Asee peer logo

Classroom Quality Assurance Using Students As Quality Managers

Download Paper |


2003 Annual Conference


Nashville, Tennessee

Publication Date

June 22, 2003

Start Date

June 22, 2003

End Date

June 25, 2003



Conference Session

Improving Teaching and Learning

Page Count


Page Numbers

8.297.1 - 8.297.9



Permanent URL

Download Count


Request a correction

Paper Authors

author page

Deepti Suri

Download Paper |

NOTE: The first page of text has been automatically extracted and included below in lieu of an abstract

Session 2230

Classroom Quality Assurance Using Students as Quality Managers

Dr. Deepti Suri

Assistant Professor Department of Electrical Engineering and Computer Science Milwaukee School of Engineering Milwaukee, WI 53202

Abstract: End-of-term classroom evaluations frequently serve as the primary means for eliciting student feedback regarding teaching effectiveness of the instructor. Since the input from this assessment tool is collected so late in a term, the instructor is unable to make adjustments to enhance the learning experience of the current group of students. For effective teaching, it is important that student input be solicited at regular intervals throughout the term. Over the years, several classroom assessment techniques like “The Minute Paper”, ”Muddiest Point”, “Chain Notes”, etc. have been proposed to address this issue. This paper explores a new collaborative partnership between the instructor and the students based on using student representatives as Quality Managers (QMs) for the course.
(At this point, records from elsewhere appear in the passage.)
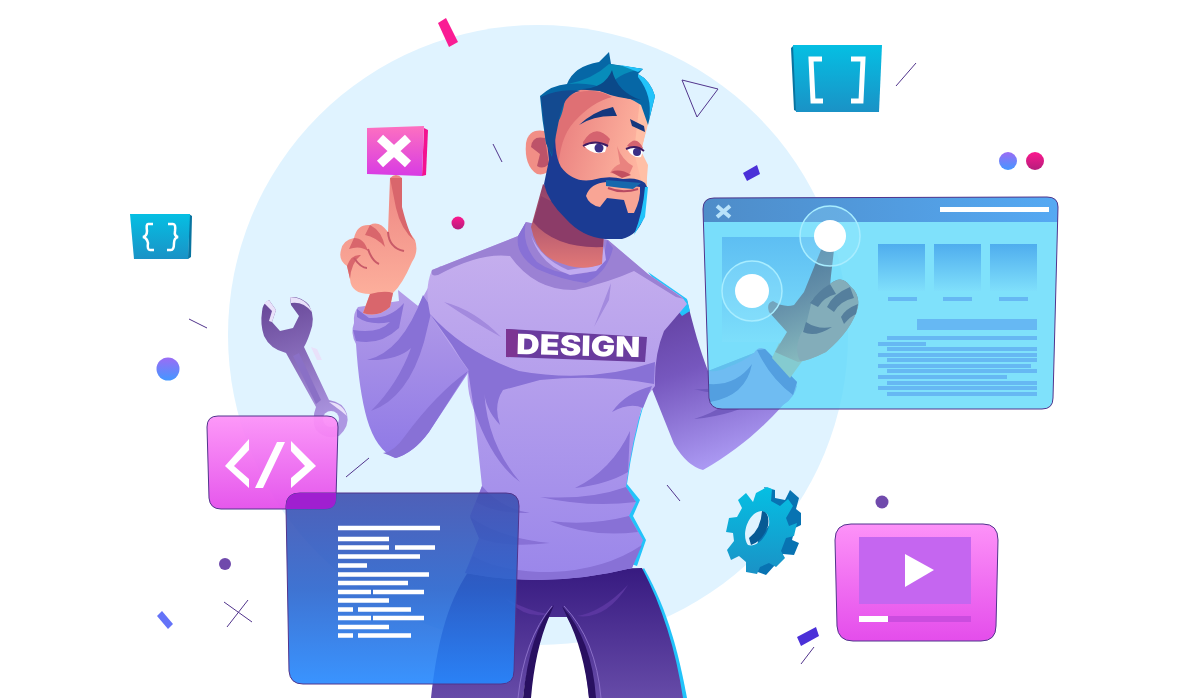
<!DOCTYPE html>
<html lang="en">
<head>
<meta charset="utf-8">
<title>Design developer illustration</title>
<style>
:root{--halo:#e0f3ff;--ink:#51348c;--rim:#22c3fa;--hair:#0667a6;--beard:#1b3b93;--shade:#8871d6;--pink:#fa1d94;--violet:#4b30d8;--plum:#704aac;--bar:#66b8f3}
html,body{margin:0;width:1200px;height:698px;overflow:hidden;background:#fff}
svg{display:block}
.outline{fill:none;stroke:var(--ink)}
.panel{stroke:var(--ink)}
.shade{fill:var(--shade)}
.white{fill:#fff}
.line{fill:none;stroke:#fff}
.chest{font:900 28px Inter,"Open Sans",sans-serif;fill:#fff}
</style>
</head>
<body>
<svg width="1200" height="698" viewBox="0 0 1200 698" role="img" aria-label="Bearded designer working with floating interface panels">
<defs>
<linearGradient id="sweater" x2="0" y2="1"><stop stop-color="#c9b2ee"/><stop offset="1" stop-color="#9a86ea"/></linearGradient>
<linearGradient id="sleeve" x2="0" y2="1"><stop stop-color="#b9a2e8"/><stop offset="1" stop-color="#8f79e6"/></linearGradient>
<linearGradient id="sleeve-dark" x2=".3" y2="1"><stop stop-color="#5f3d9c"/><stop offset=".45" stop-color="#7657be"/><stop offset="1" stop-color="#aa98f2"/></linearGradient>
<linearGradient id="trousers" x2="0" y2="1"><stop stop-color="#371a80"/><stop offset="1" stop-color="#664ba8"/></linearGradient>
<linearGradient id="face" x2="1" y2=".4"><stop stop-color="#e7797b"/><stop offset="1" stop-color="#ffb7a1"/></linearGradient>
<linearGradient id="hand" x2="0" y2="1"><stop stop-color="#ed8582"/><stop offset="1" stop-color="#ffb6a0"/></linearGradient>
<linearGradient id="glass-hand" x2=".3" y2="1"><stop stop-color="#457397"/><stop offset=".5" stop-color="#648fa9"/><stop offset="1" stop-color="#86b9be"/></linearGradient>
<linearGradient id="neck" x2="0" y2="1"><stop stop-color="#8e3f69"/><stop offset="1" stop-color="#e17877"/></linearGradient>
<linearGradient id="pink-panel" x2="0" y2="1"><stop stop-color="#fd92f8"/><stop offset="1" stop-color="#e44deb"/></linearGradient>
<linearGradient id="close-tile" x2="0" y2="1"><stop stop-color="#fd70c0"/><stop offset="1" stop-color="#d83be4"/></linearGradient>
<linearGradient id="code-panel" x2="0" y2="1"><stop stop-color="#3f50b0"/><stop offset=".5" stop-color="#2a64cd"/><stop offset="1" stop-color="#2488ff"/></linearGradient>
<linearGradient id="teal" x2="0" y2="1"><stop stop-color="#05bfe3"/><stop offset="1" stop-color="#1a92c6"/></linearGradient>
<linearGradient id="title-bar"><stop stop-color="#4e8cc8"/><stop offset="1" stop-color="#55a9f3"/></linearGradient>
<linearGradient id="thumb" x2="0" y2="1"><stop stop-color="#4fadee"/><stop offset="1" stop-color="#7fdffb"/></linearGradient>
<linearGradient id="blue-ball" x2="0" y2="1"><stop stop-color="#9b6cf5"/><stop offset="1" stop-color="#4497ff"/></linearGradient>
<linearGradient id="red-ball" x2="0" y2="1"><stop stop-color="#fc188e"/><stop offset="1" stop-color="#b51d7c"/></linearGradient>
<linearGradient id="wrench" x2=".2" y2="1"><stop stop-color="#644394"/><stop offset="1" stop-color="#ad97e2"/></linearGradient>
<path id="window" d="M714 198L1047 197Q1058 197 1058 207L1053 398Q1053 409 1042 409H722Q710 409 709 398L703 209Q703 198 714 198Z"/>
<clipPath id="window-clip"><use href="#window"/></clipPath>
</defs>

<circle cx="538" cy="335" r="310" fill="var(--halo)"/>

<g id="confetti">
<path d="M438 23L446 18L458 42L449 47Z" fill="var(--pink)"/>
<path d="M743 173L757 165L760 174L747 181ZM797 637L816 627L819 636L801 646Z" fill="var(--violet)"/>
<path d="M157 616L162 611L173 624L168 629Z" fill="#6473f8"/>
<path class="outline" d="M682 80L718 89L697 117ZM916 63L896 86M493 144L502 162M189 319L207 328M369 458L346 477M667 485L680 501M814 647L801 664M224 602L252 622M248 600L227 627"/>
<circle cx="1008" cy="161" r="9" fill="url(#blue-ball)"/>
<circle cx="1035" cy="161" r="9" fill="url(#red-ball)"/>
<circle cx="458" cy="223" r="6.5" fill="url(#red-ball)"/>
<circle cx="168" cy="369" r="11.5" fill="url(#blue-ball)"/>
<circle cx="225" cy="564" r="6" fill="var(--plum)"/>
<circle cx="882" cy="502" r="6.5" fill="var(--plum)"/>
</g>

<g id="wrench-tool">
<path d="M262 312Q262 304 269 300L276 310L272 322L280 331L293 328L299 316L291 305L290 297Q301 296 309 305Q316 318 310 333Q307 342 304 347L329 400Q343 402 347 414Q350 426 339 436Q325 440 316 430Q311 420 316 407L286 353Q270 349 264 336Q260 324 262 312Z" fill="url(#wrench)"/>
<path d="M264 303L269 300L276 310L272 322L269 321L272 311ZM290 297Q307 298 312 312Q303 301 291 303ZM311 347L317 349L322 360L317 360ZM329 402Q343 403 347 416L341 411Z" fill="#e9e1fa"/>
<path d="M293 356L299 353L321 400L316 404Z" fill="#8a70c6"/>
<circle cx="331" cy="419" r="8" fill="var(--halo)"/>
</g>

<g id="figure">
<g id="legs">
<path d="M644 568C668 610 679 655 687 698H676L632 580Z" fill="var(--rim)"/>
<path d="M468 572C446 606 437 645 431 698H523C527 666 535 638 549 617H567C581 640 586 666 589 698H683C676 650 662 606 642 568Z" fill="url(#trousers)"/>
<path d="M531 698Q535 650 549 617L554 605Q530 630 523 698ZM589 698Q584 650 567 617L562 606Q592 640 596 698Z" fill="#291061"/>
<path d="M628 585Q606 620 577 616Q602 612 628 585ZM505 598Q528 611 548 614Q526 620 505 598Z" fill="#5a36a0"/>
<path d="M518 698Q524 640 552 606M601 698Q596 640 564 606" fill="none" stroke="#8a6fc8"/>
</g>

<g id="far-arm">
<path d="M655 330L687 300C693 326 700 350 708 371L754 353L797 386Q795 397 783 405C760 431 735 452 703 470Q687 466 674 444L650 384Z" fill="url(#sleeve-dark)"/>
<path d="M708 371Q715 378 736 381Q714 391 694 389Q724 398 744 384Q730 408 694 419Q745 415 779 386L754 353Z" fill="#6750b6" opacity=".7"/>
</g>

<g id="near-arm">
<path d="M440 266L418 306L398 290L399 301L358 307Q353 313 354 323Q350 333 356 344Q359 391 367 419Q376 450 395 458Q414 453 429 432L470 370L486 300Z" fill="url(#sleeve)"/>
<path class="shade" d="M357 309L369 318Q390 319 404 303L399 328Q380 346 356 341L353 330Q379 334 390 322Q370 326 357 317ZM423 295Q402 352 367 360Q397 361 411 348Q398 384 371 411Q408 398 424 342L432 309ZM468 371Q436 394 405 436Q394 452 383 453L396 458Q413 453 429 432Z"/>
</g>

<g id="sweater-body">
<path d="M648 272L687 299L690 311L682 316ZM645 400Q633 440 627 484L640 500L633 516L646 540L637 566L620 560V470Z" fill="var(--rim)"/>
<path d="M526 222L518 236L432 270Q424 288 430 314Q452 348 468 370Q466 391 474 410L482 486L470 516L479 538L465 573Q548 589 632 568L643 540L629 516L636 502L626 487Q632 440 644 400L655 386Q654 355 664 331L687 304L682 297L648 274L608 240Z" fill="url(#sweater)"/>
<path d="M526 222L518 236L432 270Q430 277 438 275Q480 252 510 256Q535 291 575 290Q610 282 634 271L676 297L684 299L648 274L608 240Z" fill="#9b81d4"/>
<path class="shade" d="M526 222Q521 244 537 262Q556 276 586 273Q603 270 607 240L613 248Q607 273 586 283Q562 280 537 269Q515 255 518 236Z"/>
<path d="M531 235Q540 258 568 270L600 265L604 246L606 260L596 271L570 275Q540 265 531 235Z" fill="#c0aaf0"/>
<path class="shade" d="M430 314Q464 352 519 371Q590 384 655 362L654 384Q600 374 540 380L503 390Q493 405 500 425Q484 408 484 388Q468 372 452 345ZM652 386Q625 393 612 412Q630 402 643 408ZM468 370L484 382Q484 440 520 482Q492 462 474 410ZM630 431Q612 470 575 488Q608 484 628 472ZM626 487Q590 500 540 497Q590 508 636 502ZM482 486Q500 508 530 513Q496 514 476 502ZM629 516Q590 526 550 521Q590 538 638 532ZM470 517Q500 538 550 543Q504 548 479 538ZM465 573L473 556Q500 572 551 572Q605 570 642 545L632 568Q548 589 465 573Z"/>
<path d="M611 283L594 327L609 300ZM444 302Q475 310 501 337Q475 323 444 302Z" fill="#a38ade"/>
<path d="M506 329L647 337L645 362L506 357Z" fill="#6a3c9e"/>
<path d="M506 329L518 330V357H506Z" fill="#7c3593"/>
<text class="chest" x="516" y="354" textLength="124" lengthAdjust="spacingAndGlyphs" transform="rotate(1.5 516 354)">DESIGN</text>
</g>

<g id="pointing-hand">
<path d="M363 313L370 294Q351 294 350 279L347 266Q338 260 341 250Q343 240 354 238Q357 224 370 225Q379 220 388 232L390 178Q396 172 402 178L401 207Q405 228 415 240Q419 252 412 262Q402 285 393 293L390 307Q378 318 363 313Z" fill="url(#hand)"/>
<path d="M390 178L402 178V207Q409 235 415 241Q401 230 396 208ZM354 238Q364 238 368 251Q360 245 349 249ZM370 225Q382 231 385 247Q376 237 365 235ZM347 266Q351 254 361 255Q351 263 350 279ZM370 294Q385 290 393 293L390 307Q378 318 363 313Z" fill="#d9666c"/>
<path d="M388 232Q389 248 404 251M368 249Q372 261 379 264M354 258Q361 268 367 268" fill="none" stroke="#c95a68" stroke-width="2"/>
</g>

<g id="head">
<path d="M543 184L531 227Q536 252 553 260Q580 273 602 264L604 232Z" fill="url(#neck)"/>
<path d="M541 196L533 222Q556 249 603 247L604 228Z" fill="#8c3c68"/>
<path d="M549 132Q529 126 526 143Q524 166 537 174Q545 176 551 169Z" fill="#f18e86"/>
<path d="M545 138Q532 135 531 147L540 154L537 166Q543 170 549 164Z" fill="#bd5369"/>
<path d="M556 102Q572 76 640 88L647 126L641 151L646 165L647 188L636 222H590L556 188Z" fill="url(#face)"/>
<path d="M564 98Q590 84 612 97Q592 102 574 122Q560 137 558 170L552 150Z" fill="#df7074"/>
<path d="M640 100L648 124L641 151L648 165L646 190L641 180L634 152Z" fill="#ffbfa6"/>
<path d="M583 142Q595 122 610 139L607 148H584ZM627 146Q636 134 643 148L640 152Z" fill="#d5636f"/>
<path d="M584 146Q596 140 607 146L605 152Q593 156 584 146ZM627 149Q636 145 643 151L641 157Q633 159 627 149Z" fill="#fff"/>
<g fill="#3b2f86"><ellipse cx="599" cy="148" rx="4.5" ry="4.5"/><ellipse cx="637" cy="152" rx="4" ry="4"/></g>
<path d="M583 146Q595 139 608 146M626 149Q636 144 644 151" fill="none" stroke="#3f1c63" stroke-width="2"/>
<path d="M579 125Q594 111 613 107L617 116Q594 115 579 125ZM630 119L644 126L645 132L632 126Z" fill="#14377e"/>
<path d="M617 146Q622 160 633 166L629 175L610 173Q614 166 620 164Z" fill="#e9837f"/>
<path d="M611 172Q620 168 631 175L622 178Z" fill="#c2505f"/>
<path d="M545 125L556 120Q553 153 561 167Q573 183 592 180Q608 175 623 179Q637 177 645 183L647 187L644 217Q638 235 622 239H605Q582 237 566 219Q548 202 544 184L549 160Z" fill="var(--beard)"/>
<path d="M586 196Q590 183 607 182L640 187Q641 199 634 213L628 213L624 200L607 198L600 207Q589 205 586 196Z" fill="#f9a595"/>
<path d="M606 180L641 183L633 189Q620 188 606 186Z" fill="#1668ad"/>
<path d="M608 188Q622 194 638 189" fill="none" stroke="#b94962" stroke-width="2"/>
<path d="M645 187H648L645 217L634 235Q643 212 645 187Z" fill="var(--rim)"/>
<path d="M546 143Q542 120 540 96Q552 85 567 84Q574 66 599 62L609 52L611 64L643 69L638 74Q650 80 655 96L648 125L641 105Q630 97 612 95Q580 82 565 99Q562 119 556 124L552 157Z" fill="var(--hair)"/>
<path d="M541 97Q560 88 580 91Q563 94 559 120L552 155L546 143Z" fill="#134a90"/>
<path d="M568 84Q593 79 609 64L643 69Q615 73 607 90Q592 82 568 84Z" fill="#078cba"/>
<path d="M638 74Q650 80 655 96L649 120Q653 96 638 77ZM620 65L643 69L638 72Z" fill="var(--rim)"/>
<path d="M574 89Q604 91 612 70Q617 92 641 100Q618 99 600 91Z" fill="#0b4989"/>
</g>
</g>

<g id="close-tile-key">
<path d="M424 128L428 130L426 175L422 176Z" fill="#f31290"/>
<path d="M367 128L424 126L422 176L367 174Z" fill="url(#close-tile)"/>
<path class="line" d="M380 138L408 164M408 138L380 164" stroke-width="9"/>
</g>

<g id="bracket-tiles">
<path d="M791 48L794 45L798 112L794 110ZM189 214L192 216L191 257L188 259Z" fill="#0874a0"/>
<path d="M793 45H882L879 112H796Z" fill="url(#teal)"/>
<path class="line" d="M822 59H811L813 101H823M851 59H863L861 101H851" stroke-width="5"/>
<path d="M130 214H190L188 259H134Z" fill="url(#teal)"/>
<path class="line" d="M153 224H148Q146 224 147 231Q147 236 143 237Q147 238 148 243Q147 250 150 250H154M168 224H173Q176 224 175 231Q174 236 178 237Q174 238 174 243Q174 250 171 250H167" stroke-width="2.5"/>
</g>

<g id="browser-window">
<g clip-path="url(#window-clip)">
<rect x="700" y="195" width="360" height="216" fill="#5fdafb" opacity=".8"/>
<rect x="700" y="195" width="360" height="27" fill="url(#title-bar)"/>
<path d="M722 237H831V342H722Z" fill="url(#thumb)" opacity=".65"/>
<g id="touching-hand">
<path d="M703 366L709 371Q720 372 728 367Q743 362 754 353Q758 346 765 349L797 382Q796 397 783 405L777 411H700Z" fill="#6fbcf2"/>
<path d="M709 384Q736 386 752 364Q746 396 710 402ZM757 350L765 349L797 382L793 395Q770 378 757 350Z" fill="#539fe0"/>
<path d="M772 358L779 343L803 360L790 378Z" fill="#84cbd0"/>
<path d="M775 352L787 332Q777 321 769 312Q766 303 773 301Q784 308 794 305L804 292L821 250Q827 244 834 250L830 284Q842 274 850 286Q860 294 858 307Q852 330 826 352Q808 361 798 362L784 356Z" fill="url(#glass-hand)"/>
<path d="M830 284Q842 274 850 286Q860 294 858 307Q852 330 826 352Q808 361 800 361Q792 345 806 325L812 300Z" fill="#83adba"/>
<path d="M830 284Q818 291 810 303L818 307Q824 297 836 294ZM850 287Q833 294 827 307L834 312Q840 301 854 298ZM858 304Q845 309 841 317L844 324Q851 316 856 314ZM806 322Q818 330 832 327Q815 338 803 332Z" fill="#557f9d"/>
</g>
</g>
<path d="M717 206L730 217M730 206L717 217" stroke="#b8e2fa" stroke-width="4"/>
<path class="white" d="M940 207H1049V212H940Z"/>
<path id="thumbnails" d="M878 244h47v47h-47zM934 244h47v47h-47zM990 244h47v47h-47z" fill="url(#thumb)"/>
<path fill="none" stroke="var(--bar)" stroke-width="4" d="M888 299h29M943 299h29M999 299h29M887 338h150M878 344h48M887 349h150M878 355h159M887 360h150M878 366h153M887 371h150M878 377h129M887 383h150M878 388h159M887 394h150"/>
<path d="M917 319h120v11H917z" fill="var(--bar)"/>
<use href="#window" class="outline"/>
<g fill="#a5ebff" fill-opacity=".25" stroke="#a8edff" stroke-width="1.5"><circle cx="752" cy="291" r="30"/><circle cx="830" cy="236" r="30"/></g>
<circle class="white" cx="752" cy="291" r="17"/><circle class="white" cx="830" cy="236" r="16"/>
</g>

<g id="markup-card">
<path class="panel" d="M218 416H327Q338 416 338 427L336 498Q336 509 325 509H221Q210 509 209 498L207 427Q207 416 218 416Z" fill="url(#pink-panel)" fill-opacity=".94"/>
<path class="white" d="M249 439V450L234 466L249 479V488L225 466ZM277 442H285L263 488H255ZM291 441L316 466L291 488V478L305 466L291 451Z"/>
</g>

<g id="code-window">
<path class="panel" d="M300 493H506Q519 493 519 506L514 671Q514 684 501 684H303Q290 684 289 671L286 506Q286 493 300 493Z" fill="url(#code-panel)" fill-opacity=".9"/>
<path d="M286 509Q285 493 300 493H336V498Q336 509 325 509Z" fill="#a01fd0"/>
<path class="line" stroke-width="4.5" d="M338 528h102M338 539h51M338 547.5h51M395 547.5h40M338 556.5h82M338 565.5h29M338 574.5h91M338 583h70M338 592h33M373 592h51M338 600.5h51M338 609.5h15M358 609.5h53M338 618h33M373 618h51M338 627h51M338 635.5h15M358 635.5h53"/>
</g>

<g id="gear" fill-rule="evenodd">
<path d="M764 487L775 490V498L785 500L790 490L799 498L796 509L801 513V525L795 528L792 540L799 543L794 555L783 554L775 565L766 575L755 571L758 540L777 515Z" fill="#0873b2"/>
<path d="M756 493L767 487L772 489L771 501L780 506L788 499L793 506L786 518L789 526L797 523L794 536L786 538L781 551L785 558L776 567L769 563L760 567L757 574L746 572V562L739 556L731 560L727 550L734 541L733 533L726 532L729 518L737 517L742 508L738 500L746 493L753 502ZM762 511C747 512 741 537 748 545C760 549 775 526 767 514Z" fill="url(#teal)"/>
<path d="M762 511Q770 512 768 526Q762 542 751 545L749 538Q761 529 762 511Z" fill="#075a94"/>
</g>

<g id="video-player">
<path class="panel" d="M851 524H983Q998 524 998 540L996 626Q996 641 981 641H853Q838 641 837 626L835 540Q835 524 851 524Z" fill="url(#pink-panel)"/>
<path d="M859 537h112v67H859z" fill="#c566f0"/>
<path class="white" d="M905 554L934 570L905 587Z"/>
<path d="M859 616h112v6H859z" fill="#cb4cdf"/>
<path class="white" d="M859 616h29v6h-29z"/>
</g>
</svg>
</body>
</html>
The advantages, disadvantages and positive impact of involving students as major stakeholders in the assessment process along with results from several courses in an undergraduate Software Engineering Curriculum are presented to demonstrate the impact of the approach on classroom instruction as well as on student learning.

1. Introduction The methods typically employed by an instructor to solicit feedback on a regular basis regarding their own effectiveness or the students’ learning in a classroom setting include (i) Asking students if they have any questions (ii) Instructor’s reaction to student’s questions (iii) Monitoring the students’ body language and facial expressions and (iv) Reading home-works, tests, lab assignments and so on. Even though these techniques are a large part of an instructor’s daily lives, collecting feedback in this way is a subconscious and implicit process. The candidness and quality of the feedback is also suspect because instructors almost always come across some students in the classrooms, who are very insightful but will not talk or voice their opinions in a public forum.

The primary “formal” evaluation technique used to elicit student feedback regarding the teaching effectiveness of the instructor is the end-of-term classroom evaluation. The feedback obtained from the students is usually candid in this case, but is collected so late in the term that the instructor is unable to make adjustments to enhance the learning for the current group of students.

The general consensus among the teaching community is that student evaluation should be solicited at regular intervals. Student evaluations solicited a couple of times during the term

Proceedings of the 2003 American Society for Engineering Education Annual Conference & Exposition Copyright ©2003, American Society for Engineering Education.

Suri, D. (2003, June), Classroom Quality Assurance Using Students As Quality Managers Paper presented at 2003 Annual Conference, Nashville, Tennessee. 10.18260/1-2--11380

ASEE holds the copyright on this document. It may be read by the public free of charge. Authors may archive their work on personal websites or in institutional repositories with the following citation: © 2003 American Society for Engineering Education. Other scholars may excerpt or quote from these materials with the same citation. When excerpting or quoting from Conference Proceedings, authors should, in addition to noting the ASEE copyright, list all the original authors and their institutions and name the host city of the conference. - Last updated April 1, 2015